Do you have any ideas for great family summer fun? I always want to make plans, but before I know it the summer is over and we still haven’t done anything exciting.
Bummer Summer – Elk City, Oklahoma
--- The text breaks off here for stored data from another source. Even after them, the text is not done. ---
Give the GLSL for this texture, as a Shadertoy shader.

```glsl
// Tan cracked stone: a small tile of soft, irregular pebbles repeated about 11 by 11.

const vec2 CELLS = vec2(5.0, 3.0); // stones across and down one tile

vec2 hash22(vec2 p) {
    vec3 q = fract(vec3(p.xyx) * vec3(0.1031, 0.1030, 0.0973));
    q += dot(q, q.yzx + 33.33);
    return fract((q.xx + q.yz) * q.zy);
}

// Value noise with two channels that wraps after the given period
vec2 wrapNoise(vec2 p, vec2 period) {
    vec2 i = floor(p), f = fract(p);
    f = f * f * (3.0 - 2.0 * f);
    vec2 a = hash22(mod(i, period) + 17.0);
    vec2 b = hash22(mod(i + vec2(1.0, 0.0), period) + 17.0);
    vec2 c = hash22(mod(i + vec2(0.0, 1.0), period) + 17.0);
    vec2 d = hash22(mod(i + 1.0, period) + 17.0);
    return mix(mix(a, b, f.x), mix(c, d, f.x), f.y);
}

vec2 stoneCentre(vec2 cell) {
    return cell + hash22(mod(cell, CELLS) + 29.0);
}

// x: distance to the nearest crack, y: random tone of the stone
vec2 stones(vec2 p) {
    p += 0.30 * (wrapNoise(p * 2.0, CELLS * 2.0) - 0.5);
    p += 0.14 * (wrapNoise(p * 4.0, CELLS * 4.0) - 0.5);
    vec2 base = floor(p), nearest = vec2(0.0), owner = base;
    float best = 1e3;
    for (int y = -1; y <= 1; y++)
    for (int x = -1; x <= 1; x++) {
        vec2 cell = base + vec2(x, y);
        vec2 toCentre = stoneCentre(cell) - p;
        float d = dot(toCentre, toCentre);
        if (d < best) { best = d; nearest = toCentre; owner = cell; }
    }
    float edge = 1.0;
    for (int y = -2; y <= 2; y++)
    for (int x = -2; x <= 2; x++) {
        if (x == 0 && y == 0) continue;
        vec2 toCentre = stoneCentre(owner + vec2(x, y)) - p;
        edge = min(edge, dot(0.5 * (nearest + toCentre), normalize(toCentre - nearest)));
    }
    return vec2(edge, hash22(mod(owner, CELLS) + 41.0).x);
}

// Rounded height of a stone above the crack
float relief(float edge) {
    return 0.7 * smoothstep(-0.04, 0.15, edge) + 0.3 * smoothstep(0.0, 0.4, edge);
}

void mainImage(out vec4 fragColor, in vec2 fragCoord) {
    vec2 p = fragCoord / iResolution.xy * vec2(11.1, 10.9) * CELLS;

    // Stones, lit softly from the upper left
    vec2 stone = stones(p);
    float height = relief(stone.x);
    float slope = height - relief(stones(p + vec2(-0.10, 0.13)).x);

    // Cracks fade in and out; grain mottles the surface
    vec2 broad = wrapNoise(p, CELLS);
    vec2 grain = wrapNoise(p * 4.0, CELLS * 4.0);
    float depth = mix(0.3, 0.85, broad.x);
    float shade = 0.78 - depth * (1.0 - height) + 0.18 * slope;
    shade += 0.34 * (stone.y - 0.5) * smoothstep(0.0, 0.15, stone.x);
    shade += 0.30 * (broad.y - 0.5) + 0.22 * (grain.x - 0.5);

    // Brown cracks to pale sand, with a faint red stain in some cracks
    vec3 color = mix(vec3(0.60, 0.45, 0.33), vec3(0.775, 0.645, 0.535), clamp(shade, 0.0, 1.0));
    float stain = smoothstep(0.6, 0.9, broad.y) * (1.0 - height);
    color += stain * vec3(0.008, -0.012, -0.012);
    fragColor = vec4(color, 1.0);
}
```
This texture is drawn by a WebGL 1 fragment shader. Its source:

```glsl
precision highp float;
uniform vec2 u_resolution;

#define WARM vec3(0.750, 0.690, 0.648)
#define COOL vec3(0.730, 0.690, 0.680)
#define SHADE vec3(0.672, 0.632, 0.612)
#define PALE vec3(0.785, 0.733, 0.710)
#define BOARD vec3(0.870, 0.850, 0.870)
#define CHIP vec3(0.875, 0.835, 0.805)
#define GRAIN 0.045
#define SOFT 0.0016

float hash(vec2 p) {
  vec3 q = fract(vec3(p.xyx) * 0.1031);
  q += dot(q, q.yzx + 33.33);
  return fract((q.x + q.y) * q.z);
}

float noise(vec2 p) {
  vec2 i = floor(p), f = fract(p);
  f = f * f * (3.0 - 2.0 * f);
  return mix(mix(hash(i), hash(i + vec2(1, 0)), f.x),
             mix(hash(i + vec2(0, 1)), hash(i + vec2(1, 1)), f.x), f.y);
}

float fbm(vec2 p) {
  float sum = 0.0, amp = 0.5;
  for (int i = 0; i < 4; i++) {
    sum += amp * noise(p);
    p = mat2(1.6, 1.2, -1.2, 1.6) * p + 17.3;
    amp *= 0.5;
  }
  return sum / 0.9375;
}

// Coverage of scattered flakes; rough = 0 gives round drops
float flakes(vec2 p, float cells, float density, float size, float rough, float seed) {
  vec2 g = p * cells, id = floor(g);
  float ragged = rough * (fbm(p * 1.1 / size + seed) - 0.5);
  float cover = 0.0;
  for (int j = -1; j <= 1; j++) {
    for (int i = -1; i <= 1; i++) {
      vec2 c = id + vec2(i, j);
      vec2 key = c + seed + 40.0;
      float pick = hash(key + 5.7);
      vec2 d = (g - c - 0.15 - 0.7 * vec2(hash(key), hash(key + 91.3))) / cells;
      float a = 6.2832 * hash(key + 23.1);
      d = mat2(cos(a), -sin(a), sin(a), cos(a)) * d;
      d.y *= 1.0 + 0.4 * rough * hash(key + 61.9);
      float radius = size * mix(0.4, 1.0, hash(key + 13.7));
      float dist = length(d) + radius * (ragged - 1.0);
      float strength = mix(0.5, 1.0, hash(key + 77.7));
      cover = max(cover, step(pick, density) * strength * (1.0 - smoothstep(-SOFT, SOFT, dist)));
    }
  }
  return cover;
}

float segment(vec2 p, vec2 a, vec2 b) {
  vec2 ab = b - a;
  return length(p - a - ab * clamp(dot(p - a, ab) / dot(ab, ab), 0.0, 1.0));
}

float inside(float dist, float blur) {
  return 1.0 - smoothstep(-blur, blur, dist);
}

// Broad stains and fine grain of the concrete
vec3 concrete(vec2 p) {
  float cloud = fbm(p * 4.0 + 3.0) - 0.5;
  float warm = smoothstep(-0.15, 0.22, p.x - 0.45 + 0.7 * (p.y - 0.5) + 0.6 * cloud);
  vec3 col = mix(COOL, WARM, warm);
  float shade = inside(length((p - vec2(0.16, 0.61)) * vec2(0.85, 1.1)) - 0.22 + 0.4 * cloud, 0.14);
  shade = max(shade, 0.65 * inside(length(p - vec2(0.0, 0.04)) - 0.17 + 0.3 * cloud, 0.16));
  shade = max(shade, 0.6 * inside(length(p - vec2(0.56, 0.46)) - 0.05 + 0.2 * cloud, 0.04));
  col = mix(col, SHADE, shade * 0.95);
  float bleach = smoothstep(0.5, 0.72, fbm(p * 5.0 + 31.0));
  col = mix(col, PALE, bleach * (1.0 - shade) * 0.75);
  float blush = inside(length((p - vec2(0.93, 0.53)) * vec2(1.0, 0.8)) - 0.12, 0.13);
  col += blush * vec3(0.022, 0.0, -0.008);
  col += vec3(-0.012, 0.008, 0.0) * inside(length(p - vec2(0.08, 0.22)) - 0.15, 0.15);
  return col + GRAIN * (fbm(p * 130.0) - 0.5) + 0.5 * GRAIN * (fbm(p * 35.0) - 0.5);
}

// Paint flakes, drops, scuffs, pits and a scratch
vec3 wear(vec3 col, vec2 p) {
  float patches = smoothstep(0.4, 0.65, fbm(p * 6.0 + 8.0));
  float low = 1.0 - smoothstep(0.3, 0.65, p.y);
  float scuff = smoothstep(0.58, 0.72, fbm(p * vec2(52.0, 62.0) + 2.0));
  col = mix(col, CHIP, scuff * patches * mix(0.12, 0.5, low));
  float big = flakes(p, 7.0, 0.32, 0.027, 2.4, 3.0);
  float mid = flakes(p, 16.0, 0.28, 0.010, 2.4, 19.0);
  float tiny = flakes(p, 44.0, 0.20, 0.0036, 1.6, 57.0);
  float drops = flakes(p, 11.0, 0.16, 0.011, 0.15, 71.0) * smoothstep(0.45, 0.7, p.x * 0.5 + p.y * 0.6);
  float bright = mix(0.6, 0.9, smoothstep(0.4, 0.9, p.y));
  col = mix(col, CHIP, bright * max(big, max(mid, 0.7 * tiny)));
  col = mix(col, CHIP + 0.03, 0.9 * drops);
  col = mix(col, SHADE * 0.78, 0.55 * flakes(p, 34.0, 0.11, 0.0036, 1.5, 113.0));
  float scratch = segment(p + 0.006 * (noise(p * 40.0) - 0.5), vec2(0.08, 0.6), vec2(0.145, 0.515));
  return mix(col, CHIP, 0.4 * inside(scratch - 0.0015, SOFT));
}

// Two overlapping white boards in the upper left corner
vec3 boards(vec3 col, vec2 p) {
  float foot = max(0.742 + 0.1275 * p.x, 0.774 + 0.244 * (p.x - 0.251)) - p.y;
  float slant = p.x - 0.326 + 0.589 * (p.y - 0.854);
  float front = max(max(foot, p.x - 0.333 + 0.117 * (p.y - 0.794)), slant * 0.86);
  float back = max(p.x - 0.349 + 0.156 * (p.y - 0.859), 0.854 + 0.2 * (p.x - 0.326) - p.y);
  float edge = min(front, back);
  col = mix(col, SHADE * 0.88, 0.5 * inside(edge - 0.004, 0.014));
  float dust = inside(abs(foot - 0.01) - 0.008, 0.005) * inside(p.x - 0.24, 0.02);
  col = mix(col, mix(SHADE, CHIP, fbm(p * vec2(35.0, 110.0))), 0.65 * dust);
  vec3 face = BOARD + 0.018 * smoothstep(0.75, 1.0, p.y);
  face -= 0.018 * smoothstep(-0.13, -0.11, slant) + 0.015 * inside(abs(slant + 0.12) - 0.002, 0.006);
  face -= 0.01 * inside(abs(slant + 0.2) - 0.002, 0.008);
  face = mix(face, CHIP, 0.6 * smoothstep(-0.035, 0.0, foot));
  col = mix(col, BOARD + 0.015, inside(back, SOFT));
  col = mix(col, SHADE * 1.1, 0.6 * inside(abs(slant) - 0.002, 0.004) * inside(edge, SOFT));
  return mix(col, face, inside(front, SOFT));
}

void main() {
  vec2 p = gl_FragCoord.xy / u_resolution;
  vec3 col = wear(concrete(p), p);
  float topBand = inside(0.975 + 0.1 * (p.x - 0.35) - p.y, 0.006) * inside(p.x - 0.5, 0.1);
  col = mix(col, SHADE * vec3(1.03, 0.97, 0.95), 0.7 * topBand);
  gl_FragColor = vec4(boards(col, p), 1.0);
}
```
How about taking the old family roadster for a 3,000 mile cross-country trip? That’s exactly what I am doing as I am writing to you. Pray for us. When I was a kid, this was our summer tradition. One night in May, Dad would set us down and reveal the much-anticipated family vacation destination. Then for the next couple of months, we would plan, thumb through the Mobile Travel Guide, trace our route on the atlas, and dream about our upcoming trip. My brother, sister, and I would actually sleep in the van the night before we left because it made vacation start one night sooner. We always got a new toy or book to enjoy on the ride, and Ritz crackers with a can of squeeze cheese was always tucked into the back of the seat. Sure there were hours of endless highway, but we made up games, told stories, and somehow found plenty of things to do despite the absence of DVD players, iPhones, and XM radio. Everyone just enjoyed being away from the daily grind. Dad was off-work, Mom was off her diet, and we got to eat out almost every meal. It was heaven. So when the weather starts to heat up and the end of the school year is near, the MapQuest website starts calling my name. This summer we’re making the trek to take the little princess to Disney World, and taking the scenic route, the 3000 mile round trip scenic route. I won’t sugar coat the experience and tell you that we have sung camp songs and eaten ice cream 24/7. You stick a family of six in a 10×5 space for forty-six hours, and you’re bound to have some squabbles, enforced moments of silence, established anti-touching rules, and some colorful language used now and then. However, what you also get are fits of laughter, surprising moments of sibling cooperation, unexpected talks about life with your teen, and moments of oohs and ahhs when your kids realize that the places in their history books actually do exist. Don’t get me wrong, we don’t always drive. I love jumping on a plane and reaching my destination in a matter of hours, but the time we have had within the confines of the family roadster have no equal. It’s time that plucks my heartstrings and binds us together even closer as a family and yes, at times closer than we really care to be. My offering is to clear the calendar, fill up the tank, check the oil, download an itinerary, and rediscover the great American road trip. Remember, you do have to return with every family member you leave home with, and strapping anyone to the top of the car is considered cheating and illegal in most states. Have fun and safe travels!